Using a Guiding Hands approach can encourage your child to explore with greater independence, confidence and freedom. It could help them to be more active, more willing to explore what's around them and learn how their body moves.
Wherever possible, use Guiding Hands to help your child find and interact with toys placed near them. For example, to reach out for objects or participate in crafts or messy play. Here are a few tips you may find helpful:
- Make sure your child has the freedom to pull their hands away if they don’t like something.
- Try to avoid picking your child's hands up and placing them straight onto an object or toy, or into messy play and craft stuff, as they may get a fright.
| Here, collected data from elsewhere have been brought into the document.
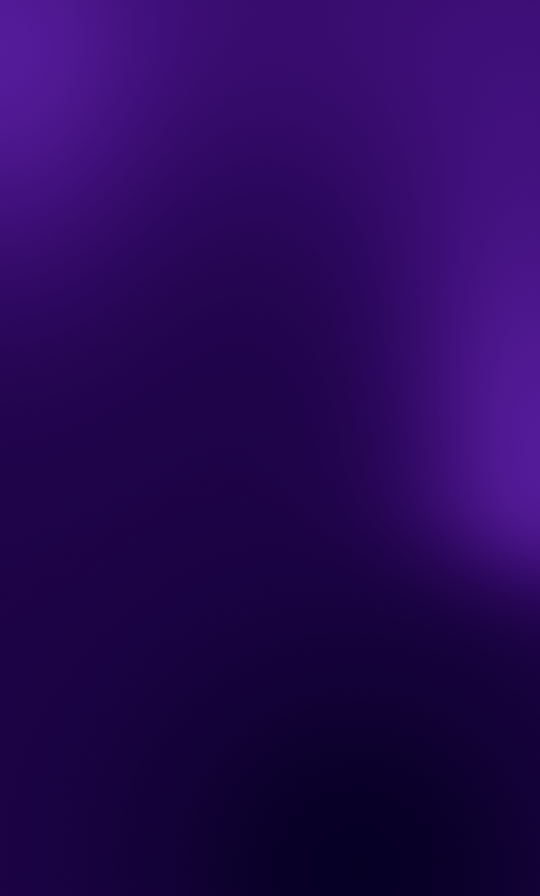
Write a WebGL 2 fragment shader that draws this background.

```glsl
#version 300 es
precision highp float;
// Soft violet backdrop: two bright glows and one dark pool over a vertical fade.
// The parts sum to one scalar level, which a smooth violet ramp turns into colour.
// A faint hashed dither hides banding in the dark tones.

#define BASE_LEVEL 0.114
#define TOP_FADE vec2(0.098, 0.25)      // strength, depth
#define CORNER_POS vec2(0.0, 0.10)
#define CORNER_SIZE vec2(0.28, 0.26)
#define CORNER_GAIN 0.125
#define SIDE_POS vec2(1.0, 0.52)
#define SIDE_REACH vec3(0.25, 0.36, 0.14) // sideways, up, down
#define SIDE_GAIN 0.212
#define POOL_POS vec2(0.66, 0.97)
#define POOL_SIZE vec2(0.42, 0.25)
#define POOL_GAIN 0.087
#define DITHER 0.003

uniform vec2 u_resolution;
out vec4 fragColor;

float hash(vec2 p) {
  vec3 q = fract(vec3(p.xyx) * 0.1031);
  q += dot(q, q.yzx + 33.33);
  return fract((q.x + q.y) * q.z);
}

float glow(vec2 p, vec2 center, vec2 size) {
  vec2 d = (p - center) / size;
  return exp(-dot(d, d));
}

// Wide tail above, firm tilted edge below
float sideGlow(vec2 p) {
  float inward = SIDE_POS.x - p.x;
  float drop = p.y - SIDE_POS.y + 0.12 * inward;
  float width = SIDE_REACH.x + 0.15 * max(-drop, 0.0);
  float across = exp(-pow(abs(inward) / width, 2.0));
  float above = max(-drop, 0.0) / SIDE_REACH.y;
  float below = max(drop, 0.0) / SIDE_REACH.z;
  return across * exp(-above * above - below * below * below);
}

vec3 violetRamp(float level) {
  return vec3(level, level * level, 0.105 + 1.5 * level);
}

void main() {
  // Canvas units, with y measured downward from the top
  vec2 p = gl_FragCoord.xy / u_resolution;
  p.y = 1.0 - p.y;

  float level = BASE_LEVEL + TOP_FADE.x * exp(-pow(p.y / TOP_FADE.y, 2.0));
  level += CORNER_GAIN * glow(p, CORNER_POS, CORNER_SIZE);
  level += SIDE_GAIN * sideGlow(p);
  level -= POOL_GAIN * glow(p, POOL_POS, POOL_SIZE);

  vec3 color = violetRamp(max(level, 0.0));
  color += DITHER * (hash(gl_FragCoord.xy) - 0.5);
  fragColor = vec4(clamp(color, 0.0, 1.0), 1.0);
}
```
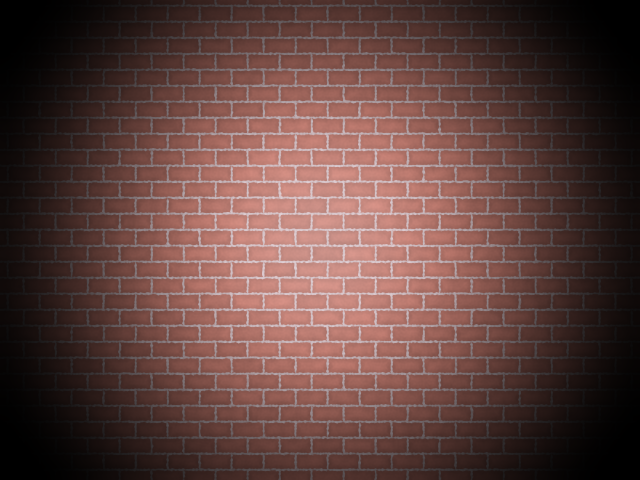
This texture is drawn by a Shadertoy shader. Its source:

```glsl
// Brick wall in running bond, 20 bricks across and 30 courses down, with ragged pale mortar,
// lit by a round spotlight that fades to black in the corners.
// Wrapping gradient noise chips the brick edges and mottles the clay, so the canvas tiles.

float hash(vec2 cell) {
    uvec2 q = uvec2(cell) * uvec2(1597334673u, 3812015801u);
    uint n = (q.x ^ q.y) * 1597334673u;
    n = (n ^ (n >> 15)) * 2246822519u;
    return float((n ^ (n >> 13)) & 65535u) / 65535.0;
}

// Dot product of a cell corner's random gradient with the offset from it
float slope(vec2 corner, vec2 offset, vec2 period) {
    float angle = 6.28318 * hash(mod(corner, period));
    return dot(vec2(cos(angle), sin(angle)), offset);
}

// Gradient noise, about -0.7 to 0.7, repeating after period cells of the canvas
float noise(vec2 uv, vec2 period) {
    vec2 p = uv * period;
    vec2 i = floor(p), f = p - i;
    vec2 s = f * f * f * (f * (f * 6.0 - 15.0) + 10.0);
    vec2 e = vec2(1, 0);
    return mix(mix(slope(i, f, period), slope(i + e, f - e, period), s.x),
               mix(slope(i + e.yx, f - e.yx, period), slope(i + 1.0, f - 1.0, period), s.x), s.y);
}

void mainImage(out vec4 fragColor, in vec2 fragCoord) {
    vec2 uv = fragCoord / iResolution.xy;

    // Brick layout: every other course shifts by half a brick
    vec2 count = vec2(20, 30);
    vec2 wall = uv * count - vec2(10.24, 14.64);
    wall.x += 0.5 * mod(floor(wall.y), 2.0);
    vec2 brickId = mod(floor(wall), count);
    vec2 inBrick = fract(wall);

    // Distance to the joint in course heights, with a chipped outline
    vec2 edge = min(inBrick, 1.0 - inBrick) * vec2(2, 1);
    float chips = noise(uv, vec2(240, 180)) + 0.5 * noise(uv, vec2(140, 105));
    float joint = min(edge.x, edge.y) - 0.062 - 0.06 * chips;
    float blur = 24.0 / iResolution.y;
    float mortarMask = 1.0 - smoothstep(-blur, blur, joint);

    // Clay: tone per brick, soft mottling, fine grain and slightly darker rims
    float mottle = noise(uv, vec2(60, 48)) + 0.5 * noise(uv, vec2(256, 192));
    float tone = 0.97 + 0.06 * hash(brickId) + 0.07 * mottle;
    tone *= mix(0.94, 1.02, smoothstep(0.05, 0.35, joint));
    vec3 clay = vec3(0.77, 0.48, 0.43) * tone;
    vec3 mortar = vec3(0.82, 0.75, 0.77) * (1.0 + 0.1 * chips);
    vec3 color = mix(clay, mortar, mortarMask);

    // Spotlight: the distance flattens out at the canvas edges so the light wraps smoothly
    vec2 toEdge = 0.5 - abs(uv - 0.5);
    vec2 fromCenter = 0.5 - sqrt(toEdge * toEdge + 0.0004);
    float radius = length(fromCenter * vec2(4.0 / 3.0, 1));
    float light = 1.0 - smoothstep(0.12, 0.76, radius);
    float haze = 0.24 * exp(-22.0 * radius * radius);
    color = mix(color, vec3(0.92, 0.87, 0.88), haze) * light;

    fragColor = vec4(color, 1.0);
}
```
- Let your child know what you’re going to be doing and touching.
- Try not to hold your child's hands straightaway (hand-under-hand), instead guide your hands from their shoulders down. You can then:
- Place their hands on top of yours so you can explore a toy, object or activity together.
- Guide both your child’s hands from their elbow or wrist, whilst making sure their arms are relaxed, so their fingers or hands lightly touch the object. Your child can then choose whether they want to continue to touch the toy or not.
- Encourage your child to relax; if their arms are stiff, they may not be able to reach out.
- You could let the object touch the back of your child's hand and, if they choose, they can explore it more.
- Activities for children from 0 to 6 months
- Activities for children from 4 to 12 months
- Activities for children from 8 to 18 months
- Activities for children from 15 to 25 months
- Activities for children from 21 to 30 months
- Activities for children from 27 to 36 months
- Activities for children from 3 to 4 years
- Activities for children aged 4 years and over